1. When looking up a table within a sheet containing multiple data sets, use absolute values for the “Where to Look” range
Using absolute values (such as $A$1:$E$8, not A1:E8) will ensure that your lookup range stays consistent when copying formulas from one cell to another.
2. When looking up a table within a sheet containing a single data set, lookup the entire column in the “Where to Look” range
Looking up entire columns (such as A:E, not A1:E8) will allow you to dynamically lookup rows that you later add to a dataset
3. You will almost always perform an Exact Match lookup
In 99.99% of VLOOKUPS (most likely will be 100%, but I’m leaving room for the one weird time you’ll need it), you’ll set the 4th parameter to FALSE for an exact match.
4. The first column in your range (parameter 2) has to be your lookup column
If, for example, your range has data in columns A-C, column A must have the lookup value. If not, you may have to re-arrange columns or use a different formula, such as INDEX-MATCH or XLOOKUP (XLOOKUP is an Excel-only formula).
Now that you understand the basics of using VLOOKUPs, here are some additional ways you can structure your formulas:
Use the IFERROR formula to remove “#N/A” values
Often, you’ll perform a VLOOKUP and the value you have in the first parameter is not found in your dataset. Instead of leaving “#N/A” values throughout your report, you can add an IFERROR statement to your formula to handle lookups that generate an error.
IFERROR formulas have two parameters: the first is your formula (your VLOOKUP formula in this tutorial) and the second is what happens if that formula generates an error.
Using our sales data example, we can set any employees that generate an error to show $0 sales.
VLOOKUPs by column name instead of column number
A basic VLOOKUP formula uses the column number in parameter 3. However, when importing new data to your sheet (for example, internal CRM data), you may find that column positions have changed.
Instead of using the column number in your formula, with a MATCH formula nested in your VLOOKUP you can return data based on the column name.

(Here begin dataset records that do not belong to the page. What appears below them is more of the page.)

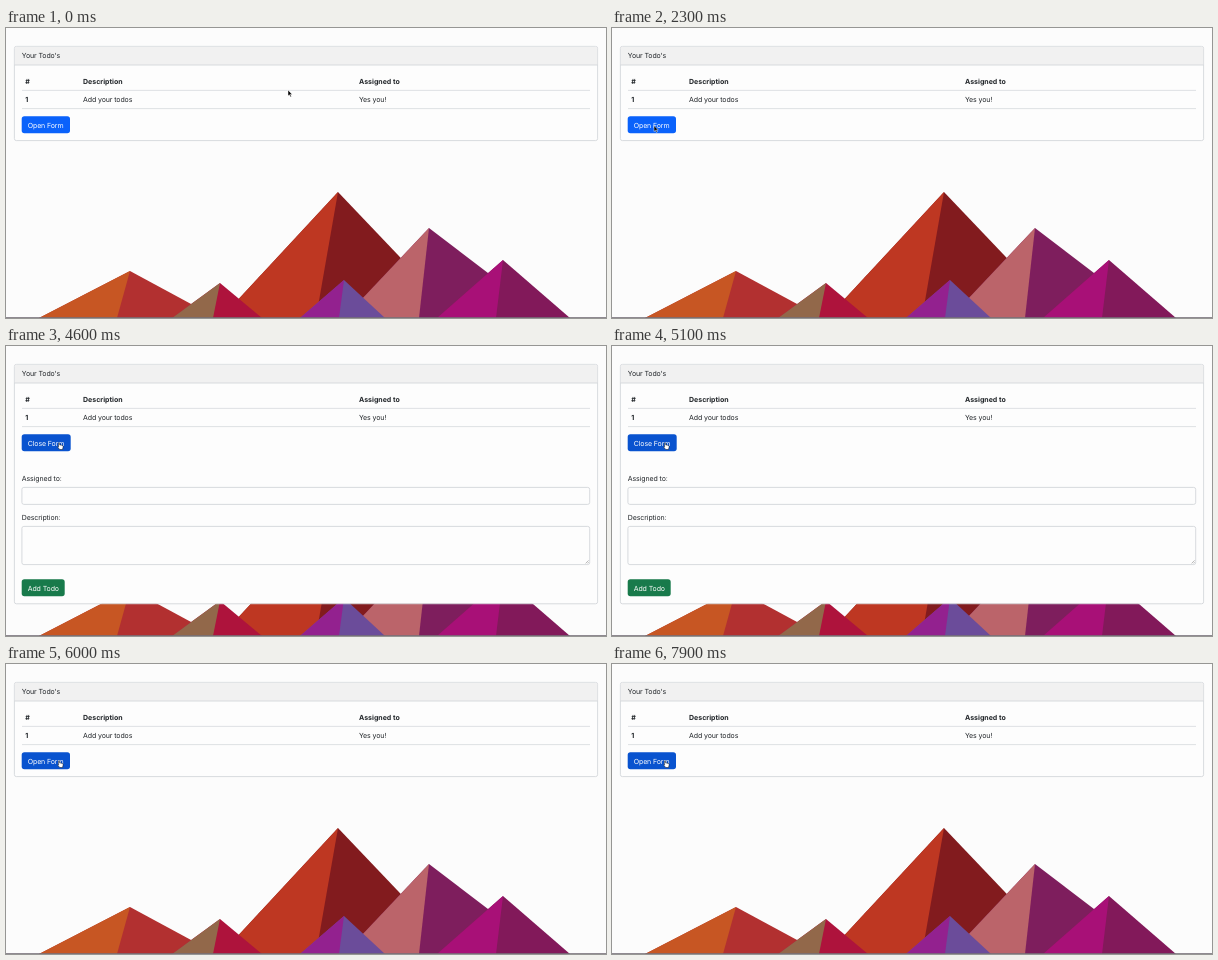
These frames come from a looping animation (600x290 px, 8 s). An HTML page:

```html
<!DOCTYPE html>
<html lang="en">
<head>
<meta charset="utf-8">
<title>Todo list</title>
<style>
  html, body { margin: 0; width: 100%; height: 100%; overflow: hidden; background: #fcfcfc; }
  svg { display: block; width: 600px; height: 290px; }
  text { font: 7px Inter, "Open Sans", sans-serif; letter-spacing: -.1px; fill: #212529; text-rendering: geometricPrecision; }
  .bold { font-weight: 700; letter-spacing: 0; }
  .light { fill: #fff; }
  .box { fill: #fdfdfd; stroke: #cfd2d6; stroke-width: .8; }
  .rule { stroke: #dcdfe2; stroke-width: .9; }
</style>
</head>
<body>
<svg viewBox="0 0 600 290">
  <g id="mountains"></g>
  <path d="M0 289.6H600" stroke="#77717a" stroke-width=".9"/>

  <rect id="card" class="box" x="8.4" y="18.4" width="583.2" rx="2"/>
  <path d="M8.8 37V20.4a1.6 1.6 0 0 1 1.6-1.6H589.6a1.6 1.6 0 0 1 1.6 1.6V37Z" fill="#f1f1f1"/>
  <path d="M8.4 37H591.6" stroke="#cfd2d6" stroke-width=".8"/>
  <text x="15.8" y="30.3">Your Todo's</text>

  <g class="bold">
    <text class="bold" x="19.3" y="55.8">#</text>
    <text class="bold" x="77" y="55.8">Description</text>
    <text class="bold" x="353" y="55.8">Assigned to</text>
    <text class="bold" x="19.3" y="74.4">1</text>
  </g>
  <text x="77" y="74.4">Add your todos</text>
  <text x="353" y="74.4">Yes you!</text>
  <path class="rule" d="M16 62.4H584M16 80.6H584"/>

  <rect id="toggle" x="15.7" y="88.3" height="17" rx="2.7"/>
  <text id="label" class="light" x="21.7" y="99.6"></text>

  <g id="form">
    <text x="15.8" y="135">Assigned to:</text>
    <rect class="box" x="15.9" y="141.4" width="567.8" height="17" rx="2"/>
    <text x="15.8" y="173.6">Description:</text>
    <rect class="box" x="15.9" y="180.4" width="567.8" height="38.2" rx="2"/>
    <path d="M579.6 217.4l3-3M581.5 217.4l1.2-1.2" stroke="#777" stroke-width=".5"/>
    <rect x="15.7" y="233.3" width="43" height="17" rx="2.7" fill="#187a4b"/>
    <text class="light" x="21.7" y="244.5">Add Todo</text>
  </g>

  <g id="cursor">
    <path id="arrow" d="M0 0V6L1.4 4.8L2.4 7L3.4 6.5L2.4 4.4H4.2Z" fill="#000" stroke="#fff" stroke-width=".5"/>
    <path id="hand" d="M.6 .5Q1.2 0 1.7 .6V2.4Q3.2 2.3 4.8 3.2Q5.4 3.6 5 5L4.5 7H1.7L-.4 4.4Q-.2 3.6 .6 4.2Z" fill="#fff" stroke="#111" stroke-width=".5"/>
  </g>
</svg>
<script>
const LOOP = 8000, STEP = 100;
const $ = id => document.getElementById(id);

// peak x, peak y, left foot, ridge foot, right foot, left colour, right colour
const mountains = [
  [332, 164, 215, 310, 452, "#be3722", "#821b1e"],
  [423, 200, 338, 413, 541, "#bb646a", "#7e1e5d"],
  [497, 232, 431, 490, 564, "#a81077", "#82195a"],
  [338, 252, 294, 333, 379, "#93218f", "#6b4c9a"],
  [124, 243, 33, 111, 211, "#c75623", "#b23030"],
  [214, 255, 166, 207, 256, "#92684a", "#ae133c"],
];
const face = (x, y, a, b, fill) => `<path d="M${x} ${y}L${a} 290H${b}Z" fill="${fill}"/>`;
$("mountains").innerHTML = mountains.map(([x, y, left, ridge, right, c1, c2]) =>
  face(x, y, left, right, c2) + face(x, y, left, ridge, c1)).join("");

// time, x, y of the pointer tip
const path = [
  [0, 282, 62], [300, 279, 68], [400, 279, 68], [600, 144.5, 97], [800, 144.5, 97],
  [1100, 58, 87], [1400, 150, 114], [1500, 150, 114], [2000, 31, 97], [2200, 31, 97],
  [2300, 42, 97.5], [2700, 43, 69.5], [2900, 43, 69.5], [3300, 49, 95.5], [3900, 49, 95.5],
  [4000, 52, 96.5], [LOOP, 52, 96.5],
];
const firstClick = 4600;
const isOpen = t => (t >= firstClick && t < 5700) || (t >= 7000 && t < 7800);

function pointer(t) {
  const i = path.findIndex(p => p[0] > t);
  const [t0, x0, y0] = path[i - 1], [t1, x1, y1] = path[i];
  const k = (t - t0) / (t1 - t0);
  return [x0 + (x1 - x0) * k, y0 + (y1 - y0) * k];
}

const show = (id, on) => $(id).setAttribute("visibility", on ? "visible" : "hidden");

function draw(now) {
  const t = Math.floor((now % LOOP) / STEP) * STEP;
  const open = isOpen(t), clicked = t >= firstClick;
  $("card").setAttribute("height", open ? 239.4 : 94.2);
  $("toggle").setAttribute("width", open ? 49 : 48.3);
  $("toggle").setAttribute("fill", clicked ? "#0953cf" : "#0a62fb");
  $("label").textContent = open ? "Close Form" : "Open Form";
  show("form", open);
  show("arrow", !clicked);
  show("hand", clicked);
  $("cursor").setAttribute("transform", `translate(${pointer(t)})`);
}

const start = performance.now();
function tick() {
  draw(performance.now() - start);
  requestAnimationFrame(tick);
}
tick();
</script>
</body>
</html>
```
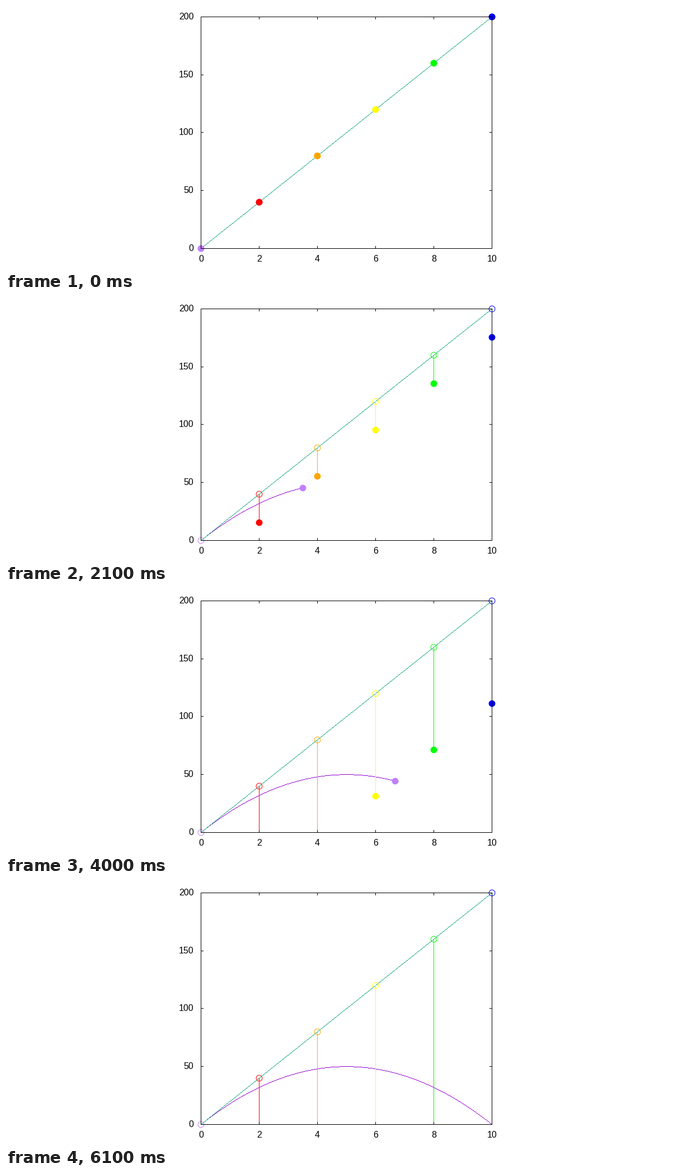
A matplotlib script that plays this animation: 1183x473 px, repeating every 6200 ms.

```python
import numpy as np
import matplotlib.pyplot as plt
from matplotlib.animation import FuncAnimation
from matplotlib.collections import PolyCollection
from matplotlib.patches import Circle, Rectangle

WIDTH, HEIGHT, DPI = 1183, 473, 100
FRAMES, INTERVAL = 62, 100
PX = 72 / DPI  # one pixel in points
SLOPE, FALL = 20, 2
TARGETS = {2: "#ff0000", 4: "#ffa500", 6: "#ffff00", 8: "#00ff00", 10: "#0000ff"}
BALL = "#c080ff"


def px(x):
    return round(348 + 52 * x)


def py(y):
    return round(434 - 2.075 * y)


fig = plt.figure(figsize=(WIDTH / DPI, HEIGHT / DPI), dpi=DPI, facecolor="white")
ax = fig.add_axes([0, 0, 1, 1])
# Integer coordinates are pixel centres.
ax.set_xlim(-0.5, WIDTH - 0.5)
ax.set_ylim(HEIGHT - 0.5, -0.5)
ax.axis("off")


def bar(x0, y0, x1, y1, color, z):
    """Fill the pixels from (x0, y0) to (x1, y1), both included."""
    return ax.add_patch(Rectangle((x0 - 0.5, y0 - 0.5), x1 - x0 + 1, y1 - y0 + 1,
                                  lw=0, color=color, zorder=z))


def curve_pixels(height, end):
    """One unit square per pixel column below the function's graph."""
    columns = np.arange(px(0), px(end) + 1)
    rows = np.round(434 - 2.075 * height((columns - px(0)) / 52))
    centres = np.stack([columns, rows], axis=1)[:, None, :]
    return centres + np.array([[-0.5, -0.5], [0.5, -0.5], [0.5, 0.5], [-0.5, 0.5]])


def curve(color, z):
    return ax.add_collection(PolyCollection([], facecolors=color, edgecolors="none",
                                            linewidths=0, zorder=z), autolim=False)


def ring(x, y, color):
    ax.add_patch(Circle((px(x), py(y)), 5.4, fill=False, ec=color, lw=PX, zorder=4))


def dot(color, z):
    return ax.add_patch(Circle((0, 0), 5.9, lw=0, fc=color, zorder=z))


def label(x, y, text, align):
    ax.text(x, y, text, family="Liberation Sans", fontsize=16 * PX,
            ha=align, va="center", color="black")


def draw_axes():
    left, right, top, bottom = px(0), px(10), py(200), py(0)
    for y in (top, bottom):
        bar(left, y, right, y, "black", 9)
    for x in (left, right):
        bar(x, top, x, bottom, "black", 9)
    for value in range(0, 11, 2):
        x = px(value)
        bar(x, top, x, top + 4, "black", 9)
        bar(x, bottom - 4, x, bottom, "black", 9)
        label(x, 453, str(value), "center")
    for value in range(0, 201, 50):
        y = py(value)
        bar(left, y, left + 4, y, "black", 9)
        bar(right - 4, y, right, y, "black", 9)
        label(335, y, str(value), "right")


draw_axes()
aim = curve("#009e73", 2)
aim.set_verts(curve_pixels(lambda x: SLOPE * x, 10))
ring(0, 0, BALL)
for target, hue in TARGETS.items():
    ring(target, SLOPE * target, hue)

path = curve("#9400d3", 1)
ball = dot(BALL, 5)
drops = {x: bar(px(x), py(SLOPE * x), px(x), py(SLOPE * x), hue, 3)
         for x, hue in TARGETS.items()}
dots = {x: dot(hue, 6) for x, hue in TARGETS.items()}


def place(marker, x, y):
    marker.set_visible(x <= 10 and y >= -1e-6)
    marker.center = px(x), py(y)


def update(frame):
    t = frame / 6
    fall = FALL * t * t
    path.set_verts(curve_pixels(lambda x: SLOPE * x - FALL * x ** 2, min(t, 10)))
    place(ball, t, SLOPE * t - fall)
    for x in TARGETS:
        start = SLOPE * x
        drops[x].set_height(py(max(start - fall, 0)) - py(start) + 1)
        place(dots[x], x, start - fall)
    return [path, ball, *drops.values(), *dots.values()]


anim = FuncAnimation(fig, update, frames=FRAMES, interval=INTERVAL,
                     repeat=True, repeat_delay=0, blit=False)
plt.show()
```
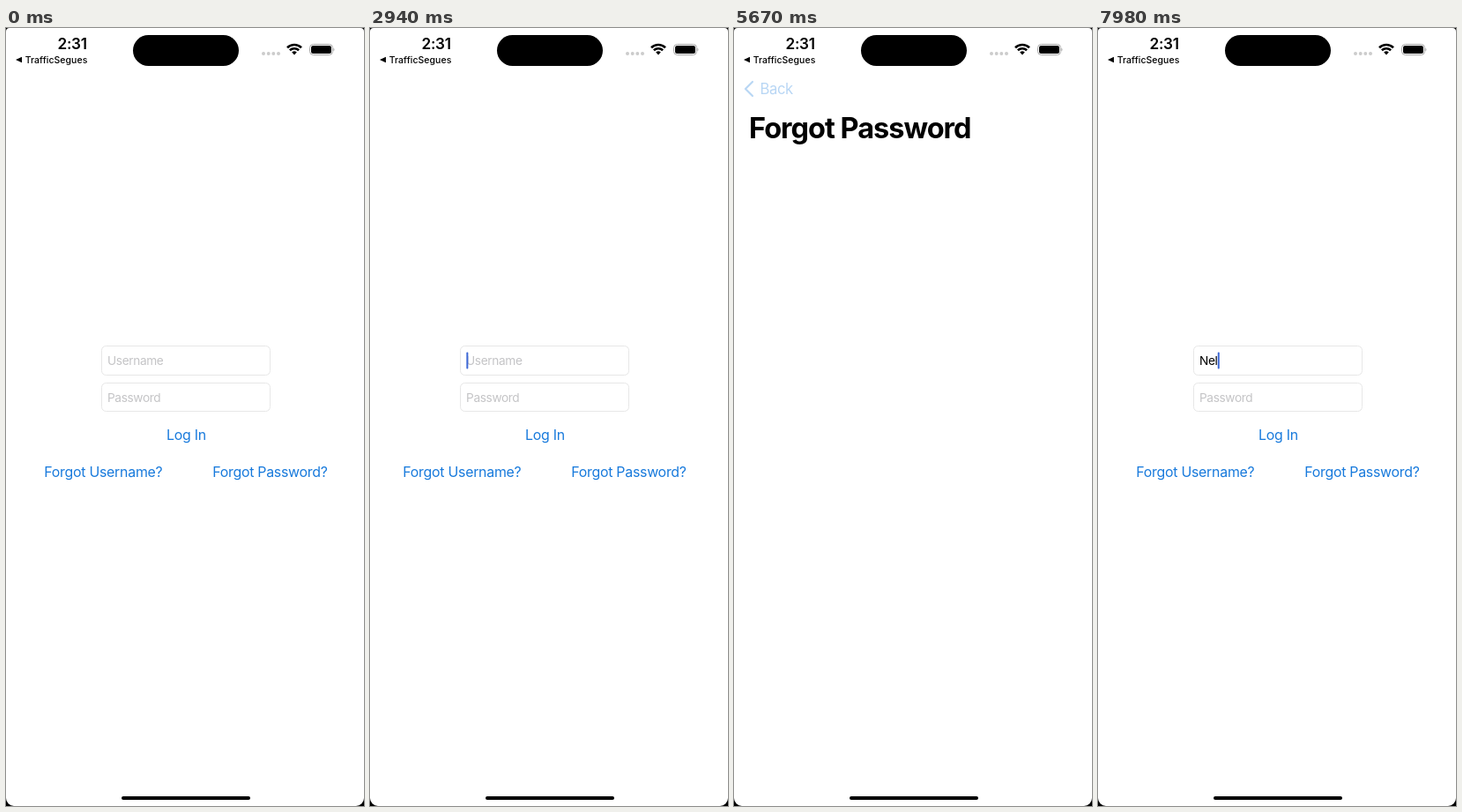
An HTML page that plays this animation: 406x882 px, repeating every 8 s.

```html
<!DOCTYPE html>
<html lang="en">
<head>
<meta charset="utf-8">
<title>Login flow</title>
<style>
  html, body { margin: 0; width: 100%; height: 100%; overflow: hidden; background: #fff; }
  svg { display: block; width: 406px; height: 882px; }
  text { font-family: Inter, "Open Sans", sans-serif; font-optical-sizing: none; white-space: pre; }
  .link { font-size: 15.9px; letter-spacing: -.26px; fill: #187adc; }
  .field rect { fill: #fff; stroke: #e7e7e7; }
  .field text { font-size: 13.7px; letter-spacing: -.38px; }
  .hint { fill: #c4c4c6; }
  .title { font-size: 32.5px; font-weight: 700; letter-spacing: -1px; }
  .back { font-size: 16.7px; letter-spacing: -.45px; fill: #187adc; }
  .clock { font-size: 17.2px; font-weight: 600; letter-spacing: -.3px; }
  .crumb { font-size: 10.5px; font-weight: 500; letter-spacing: .04px; }
</style>
</head>
<body>
<svg viewBox="0 0 406 882">
  <rect width="406" height="882" fill="#fff"/>

  <g id="home">
    <g class="field">
      <rect x="108.5" y="360.5" width="191" height="33" rx="5"/>
      <text id="userHint" class="hint" x="115" y="382">Username</text>
      <text id="typed" x="115" y="382"></text>
      <rect x="108.5" y="402.5" width="191" height="32" rx="5"/>
      <text class="hint" x="115" y="424">Password</text>
    </g>
    <rect id="caret" x="115.3" y="367.5" width="2" height="19" rx="1" fill="#3d68d6"/>
    <text class="link" x="182" y="466.7">Log In</text>
    <text id="forgotUser" class="link" x="43.3" y="509">Forgot Username?</text>
    <text id="forgotPass" class="link" x="234.2" y="509">Forgot Password?</text>
  </g>
  <rect id="dim" width="406" height="882"/>
  <rect id="page" width="406" height="882" fill="#fff"/>

  <g id="nav">
    <text id="title" class="title" x="17" y="124.5"></text>
    <g id="back">
      <path id="chevron" d="M21 61L13 69L21 77" fill="none" stroke="#187adc" stroke-width="2.2" stroke-linecap="round" stroke-linejoin="round"/>
      <text id="backText" class="back" x="29.5" y="75">Back</text>
    </g>
  </g>

  <g id="status">
    <text class="clock" x="58.5" y="24">2:31</text>
    <path d="M11 36L18 32.8V39.2Z"/>
    <text class="crumb" x="21.7" y="40">TrafficSegues</text>
    <rect x="144" y="8" width="120" height="35" rx="17.5"/>
    <g fill="#ccc">
      <circle cx="292" cy="29" r="2"/><circle cx="297.7" cy="29" r="2"/>
      <circle cx="303.3" cy="29" r="2"/><circle cx="309" cy="29" r="2"/>
    </g>
    <g fill="none" stroke="#000" stroke-width="2.6">
      <path d="M319 22.3A11.5 11.5 0 0 1 335 22.3"/>
      <path d="M321.9 25.3A7.3 7.3 0 0 1 332.1 25.3"/>
    </g>
    <path d="M327 30.5L324.2 27.6A4 4 0 0 1 329.8 27.6Z"/>
    <rect x="344.5" y="18.5" width="26" height="12" rx="4" fill="none" stroke="#a6a6a6"/>
    <rect x="346" y="20" width="23" height="9" rx="2.5"/>
    <path d="M371.5 22.5Q373.5 24.5 371.5 26.5Z" fill="#a6a6a6"/>
    <rect x="131" y="871" width="146" height="4" rx="2"/>
    <path d="M0 0H4A4 4 0 0 0 0 4ZM406 0H402A4 4 0 0 1 406 4ZM0 882H9A9 9 0 0 1 0 873ZM406 882H397A9 9 0 0 0 406 873Z"/>
  </g>
</svg>
<script>
const LOOP = 8000, STEP = 70, WIDTH = 406, PARALLAX = 0.3;
const el = Object.fromEntries([...document.querySelectorAll("[id]")].map(n => [n.id, n]));

const moves = [
  { at: 1136, push: true, title: "Forgot Username" },
  { at: 2669, push: false, title: "Forgot Username" },
  { at: 4286, push: true, title: "Forgot Password" },
  { at: 5803, push: false, title: "Forgot Password" }
];
const caretKeys = [
  [210, 0], [350, 1], [770, 1], [910, 0], [2668, 0], [2669, 1],
  [3290, 1], [3430, 0], [3570, 0], [3780, 1], [4285, 1], [4286, 0],
  [5802, 0], [5803, 1], [6650, 1], [6720, 0], [6860, 0], [7070, 1]
];
const word = "Nel", typeStart = 7560, typeGap = 210;

const clamp = v => Math.max(0, Math.min(1, v));
const within = (t, a, b) => t >= a && t < b;
const shift = (x, y = 0) => `translate(${x} ${y})`;

// Critically damped spring, settled at the end of the transition
function spring(ms, settle) {
  if (ms >= settle) return 1;
  const x = 0.0176 * ms;
  return 1 - (1 + x) * Math.exp(-x);
}

function keyed(keys, t) {
  const i = keys.findIndex(k => k[0] > t);
  if (i === 0) return keys[0][1];
  if (i < 0) return keys[keys.length - 1][1];
  const [t0, a] = keys[i - 1], [t1, b] = keys[i];
  return a + (b - a) * (t - t0) / (t1 - t0);
}

function drawPages(t) {
  const move = moves.filter(m => m.at <= t).pop();
  const s = move ? spring(t - move.at, move.push ? 470 : 620) : 0;
  const cover = !move ? 0 : move.push ? s : 1 - s;
  const away = 1 - cover;

  el.home.setAttribute("transform", shift(-WIDTH * PARALLAX * cover));
  el.dim.setAttribute("opacity", 0.118 * cover ** 3);
  el.page.setAttribute("x", WIDTH * away);
  el.nav.setAttribute("visibility", cover > 0 ? "visible" : "hidden");
  if (!cover) return;

  el.title.textContent = move.title;
  el.title.setAttribute("transform", shift(458 * away ** 1.056));
  el.title.setAttribute("opacity", move.push ? clamp(s * 1.5) : clamp(1 - s / 0.6));

  const pressed = within(t, 2520, 2669) || within(t, 5670, 5803);
  const slip = move.push ? clamp(away * 18) : 0;
  const fade = move.push ? clamp((s - 0.4) / 0.6) : 0.3 * clamp(1 - s / 0.4);
  el.back.setAttribute("opacity", pressed ? 0.3 : fade);
  el.backText.setAttribute("transform", shift(-1.2 * slip, 2.2 * slip));
  el.chevron.setAttribute("transform",
    `${shift(17 + 3.5 * slip, 69 + 2.5 * slip)} scale(${1 - 0.2 * slip}) ${shift(-17, -69)}`);
  el.chevron.setAttribute("opacity", 1 - 0.35 * slip);
}

function drawForm(t) {
  const count = t < typeStart ? 0 : Math.min(word.length, 1 + Math.floor((t - typeStart) / typeGap));
  el.typed.textContent = word.slice(0, count);
  el.userHint.setAttribute("visibility", count ? "hidden" : "inherit");
  el.caret.setAttribute("x", 115.3 + (count ? el.typed.getComputedTextLength() : 0));
  el.caret.setAttribute("opacity", keyed(caretKeys, t));
  el.forgotUser.setAttribute("opacity", within(t, 980, 1050) ? 0.35 : 1);
  el.forgotPass.setAttribute("opacity", within(t, 4130, 4200) ? 0.35 : 1);
}

const start = performance.now();
function tick() {
  const now = (performance.now() - start) % LOOP;
  const t = Math.floor((now + 8) / STEP) * STEP;
  drawPages(t);
  drawForm(t);
  requestAnimationFrame(tick);
}
tick();
</script>
</body>
</html>
```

MATCH formulas have three parameters: the first is your column name, the second is the range that contains your heading row, and the third sets the MATCH as either exact match (0) or approximate match (1 or -1). Like a VLOOKUP formula, you’ll always want to set this to exact match (0).